Government may be forced to take over East Coast rail franchise, Chris Grayling admits
The Government may be forced to run East Coast mainline rail services after the private sector operator “got its numbers wrong,” Chris Grayling has said.
The Transport Secretary told MPs yesterday that the deal with Stagecoach to run the franchise would have to be cut short as the company had “overbid” for the contract.
Speaking in the Commons Mr Grayling added the Government could step in to ensure services continued.
"The problem is that Stagecoach got its numbers wrong.

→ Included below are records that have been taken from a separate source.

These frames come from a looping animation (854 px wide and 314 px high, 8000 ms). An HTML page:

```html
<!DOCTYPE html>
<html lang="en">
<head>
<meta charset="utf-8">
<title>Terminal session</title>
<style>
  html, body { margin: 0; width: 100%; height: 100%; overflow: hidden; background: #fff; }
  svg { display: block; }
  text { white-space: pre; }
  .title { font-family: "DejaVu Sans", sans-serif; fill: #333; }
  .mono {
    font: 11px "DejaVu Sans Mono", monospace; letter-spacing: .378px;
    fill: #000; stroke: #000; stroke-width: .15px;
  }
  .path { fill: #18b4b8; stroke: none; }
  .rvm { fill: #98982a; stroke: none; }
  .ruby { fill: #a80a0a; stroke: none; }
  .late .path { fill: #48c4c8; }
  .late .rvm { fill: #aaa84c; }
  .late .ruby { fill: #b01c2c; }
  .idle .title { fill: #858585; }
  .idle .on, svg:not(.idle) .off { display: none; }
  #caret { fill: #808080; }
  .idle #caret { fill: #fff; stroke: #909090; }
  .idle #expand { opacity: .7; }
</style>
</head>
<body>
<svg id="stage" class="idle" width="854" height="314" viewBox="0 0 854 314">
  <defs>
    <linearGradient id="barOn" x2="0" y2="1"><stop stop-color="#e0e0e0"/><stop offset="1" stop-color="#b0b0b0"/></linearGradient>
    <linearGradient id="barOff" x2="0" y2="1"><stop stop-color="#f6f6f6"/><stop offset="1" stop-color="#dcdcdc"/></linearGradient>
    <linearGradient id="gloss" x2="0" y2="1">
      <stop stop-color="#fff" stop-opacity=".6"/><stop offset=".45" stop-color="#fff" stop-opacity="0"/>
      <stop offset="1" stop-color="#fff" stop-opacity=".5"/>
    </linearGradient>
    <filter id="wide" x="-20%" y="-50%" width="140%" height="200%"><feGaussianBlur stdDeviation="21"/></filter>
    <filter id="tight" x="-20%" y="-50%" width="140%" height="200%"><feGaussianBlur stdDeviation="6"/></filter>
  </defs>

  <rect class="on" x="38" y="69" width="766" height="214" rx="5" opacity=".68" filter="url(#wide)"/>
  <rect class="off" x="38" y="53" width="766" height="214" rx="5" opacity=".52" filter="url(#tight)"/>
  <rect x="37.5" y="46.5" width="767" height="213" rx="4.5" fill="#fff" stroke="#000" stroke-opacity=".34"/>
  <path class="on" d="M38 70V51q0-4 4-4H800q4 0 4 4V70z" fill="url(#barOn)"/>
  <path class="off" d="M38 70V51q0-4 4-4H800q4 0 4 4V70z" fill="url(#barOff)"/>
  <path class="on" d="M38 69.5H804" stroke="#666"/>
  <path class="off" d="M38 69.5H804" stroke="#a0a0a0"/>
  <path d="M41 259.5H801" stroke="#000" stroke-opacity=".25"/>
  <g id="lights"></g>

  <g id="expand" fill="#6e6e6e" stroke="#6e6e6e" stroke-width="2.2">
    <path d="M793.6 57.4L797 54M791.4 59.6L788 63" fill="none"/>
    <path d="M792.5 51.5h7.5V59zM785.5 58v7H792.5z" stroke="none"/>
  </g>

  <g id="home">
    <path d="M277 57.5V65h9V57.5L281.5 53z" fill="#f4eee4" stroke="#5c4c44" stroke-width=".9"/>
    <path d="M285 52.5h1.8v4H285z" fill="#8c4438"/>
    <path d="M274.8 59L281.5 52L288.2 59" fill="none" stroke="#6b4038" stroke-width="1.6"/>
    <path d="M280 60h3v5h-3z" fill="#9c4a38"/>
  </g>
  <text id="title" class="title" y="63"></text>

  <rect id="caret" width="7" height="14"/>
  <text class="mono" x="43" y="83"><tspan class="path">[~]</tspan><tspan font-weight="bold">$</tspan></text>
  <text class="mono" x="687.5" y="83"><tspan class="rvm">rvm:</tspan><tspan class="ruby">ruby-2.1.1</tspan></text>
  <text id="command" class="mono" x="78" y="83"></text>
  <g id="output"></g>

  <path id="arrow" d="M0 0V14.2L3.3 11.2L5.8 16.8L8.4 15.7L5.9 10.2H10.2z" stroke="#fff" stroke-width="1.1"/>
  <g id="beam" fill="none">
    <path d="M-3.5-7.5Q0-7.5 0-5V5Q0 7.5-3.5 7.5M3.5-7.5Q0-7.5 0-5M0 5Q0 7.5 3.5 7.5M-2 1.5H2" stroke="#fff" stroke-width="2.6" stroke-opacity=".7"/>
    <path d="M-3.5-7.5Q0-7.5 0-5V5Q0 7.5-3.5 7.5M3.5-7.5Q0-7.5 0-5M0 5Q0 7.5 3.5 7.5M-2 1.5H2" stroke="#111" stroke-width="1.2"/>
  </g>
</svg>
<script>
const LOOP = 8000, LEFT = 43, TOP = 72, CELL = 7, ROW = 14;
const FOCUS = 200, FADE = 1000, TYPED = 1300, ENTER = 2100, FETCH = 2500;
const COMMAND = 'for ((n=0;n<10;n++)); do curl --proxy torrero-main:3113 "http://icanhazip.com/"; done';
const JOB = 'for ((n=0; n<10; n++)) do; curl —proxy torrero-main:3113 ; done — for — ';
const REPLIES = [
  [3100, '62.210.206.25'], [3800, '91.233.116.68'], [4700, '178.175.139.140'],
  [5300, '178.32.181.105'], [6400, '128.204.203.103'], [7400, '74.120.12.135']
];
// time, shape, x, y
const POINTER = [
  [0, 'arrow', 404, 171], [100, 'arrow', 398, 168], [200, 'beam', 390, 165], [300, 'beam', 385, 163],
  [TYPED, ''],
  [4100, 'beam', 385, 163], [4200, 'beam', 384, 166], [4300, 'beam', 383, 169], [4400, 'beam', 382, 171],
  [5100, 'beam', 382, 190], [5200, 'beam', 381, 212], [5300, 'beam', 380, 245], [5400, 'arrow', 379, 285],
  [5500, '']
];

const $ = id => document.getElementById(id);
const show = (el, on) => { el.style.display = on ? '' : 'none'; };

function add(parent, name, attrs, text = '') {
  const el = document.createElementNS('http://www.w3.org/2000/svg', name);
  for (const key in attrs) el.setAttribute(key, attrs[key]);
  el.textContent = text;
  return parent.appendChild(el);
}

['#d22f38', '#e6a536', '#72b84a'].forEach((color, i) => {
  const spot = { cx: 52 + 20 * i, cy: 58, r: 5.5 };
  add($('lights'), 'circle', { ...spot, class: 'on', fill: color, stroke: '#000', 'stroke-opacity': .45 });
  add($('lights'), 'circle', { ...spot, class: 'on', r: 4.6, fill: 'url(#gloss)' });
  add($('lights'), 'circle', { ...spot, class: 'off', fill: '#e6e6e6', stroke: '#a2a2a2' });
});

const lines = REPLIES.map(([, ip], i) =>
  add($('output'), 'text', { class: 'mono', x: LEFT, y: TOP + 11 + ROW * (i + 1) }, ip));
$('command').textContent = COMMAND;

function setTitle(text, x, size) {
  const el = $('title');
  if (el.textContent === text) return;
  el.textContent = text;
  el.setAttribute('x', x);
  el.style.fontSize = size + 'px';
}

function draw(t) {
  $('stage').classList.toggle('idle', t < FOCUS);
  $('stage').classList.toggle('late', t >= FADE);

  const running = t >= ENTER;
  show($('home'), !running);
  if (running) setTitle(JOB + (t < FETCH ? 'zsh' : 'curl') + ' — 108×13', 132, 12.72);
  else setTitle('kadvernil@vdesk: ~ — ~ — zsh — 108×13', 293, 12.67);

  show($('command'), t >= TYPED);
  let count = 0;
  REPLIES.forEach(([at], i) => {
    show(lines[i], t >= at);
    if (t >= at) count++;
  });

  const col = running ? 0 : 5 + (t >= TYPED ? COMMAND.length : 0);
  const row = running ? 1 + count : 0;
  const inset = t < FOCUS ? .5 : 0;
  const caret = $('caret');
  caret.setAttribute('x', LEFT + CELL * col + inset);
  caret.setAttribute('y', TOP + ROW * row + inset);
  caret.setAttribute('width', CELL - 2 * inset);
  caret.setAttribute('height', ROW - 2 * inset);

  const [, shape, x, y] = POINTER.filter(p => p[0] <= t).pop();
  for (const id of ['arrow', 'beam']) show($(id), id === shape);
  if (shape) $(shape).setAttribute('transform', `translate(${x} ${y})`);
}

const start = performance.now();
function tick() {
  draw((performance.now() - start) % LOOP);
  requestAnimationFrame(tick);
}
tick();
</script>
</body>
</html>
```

It overbid and is now paying a price," he said.
But the Transport Secretary insisted that it would be the firm that took the financial hit, saying: "Stagecoach will be held to all of its contractual obligations in full."
He added: "It should also act as a stark warning to any company tempted to over-bid in future."
Former Labour transport secretary Lord Adonis slammed the move, accusing Mr Grayling of "undertaking another unjustified bailout of Virgin and Stagecoach at the expense of taxpayers".
He added: "The reason for these disgraceful bailouts we've been seeing from Mr Grayling is because he simply is not prepared to contemplate putting his duty above ideology and substituting for failing private companies a state company."
However, Mr Grayling was adamant that there was "no question of a bailout".
Stagecoach and Virgin were contracted to run the East Coast line from 2015 to 2023, for which they promised to pay the Government £3.3bn.
But Stagecoach, which owns 90% of the joint venture, is now set to lose about £200m on the collapsed deal, equating to more than 20% of its total market value.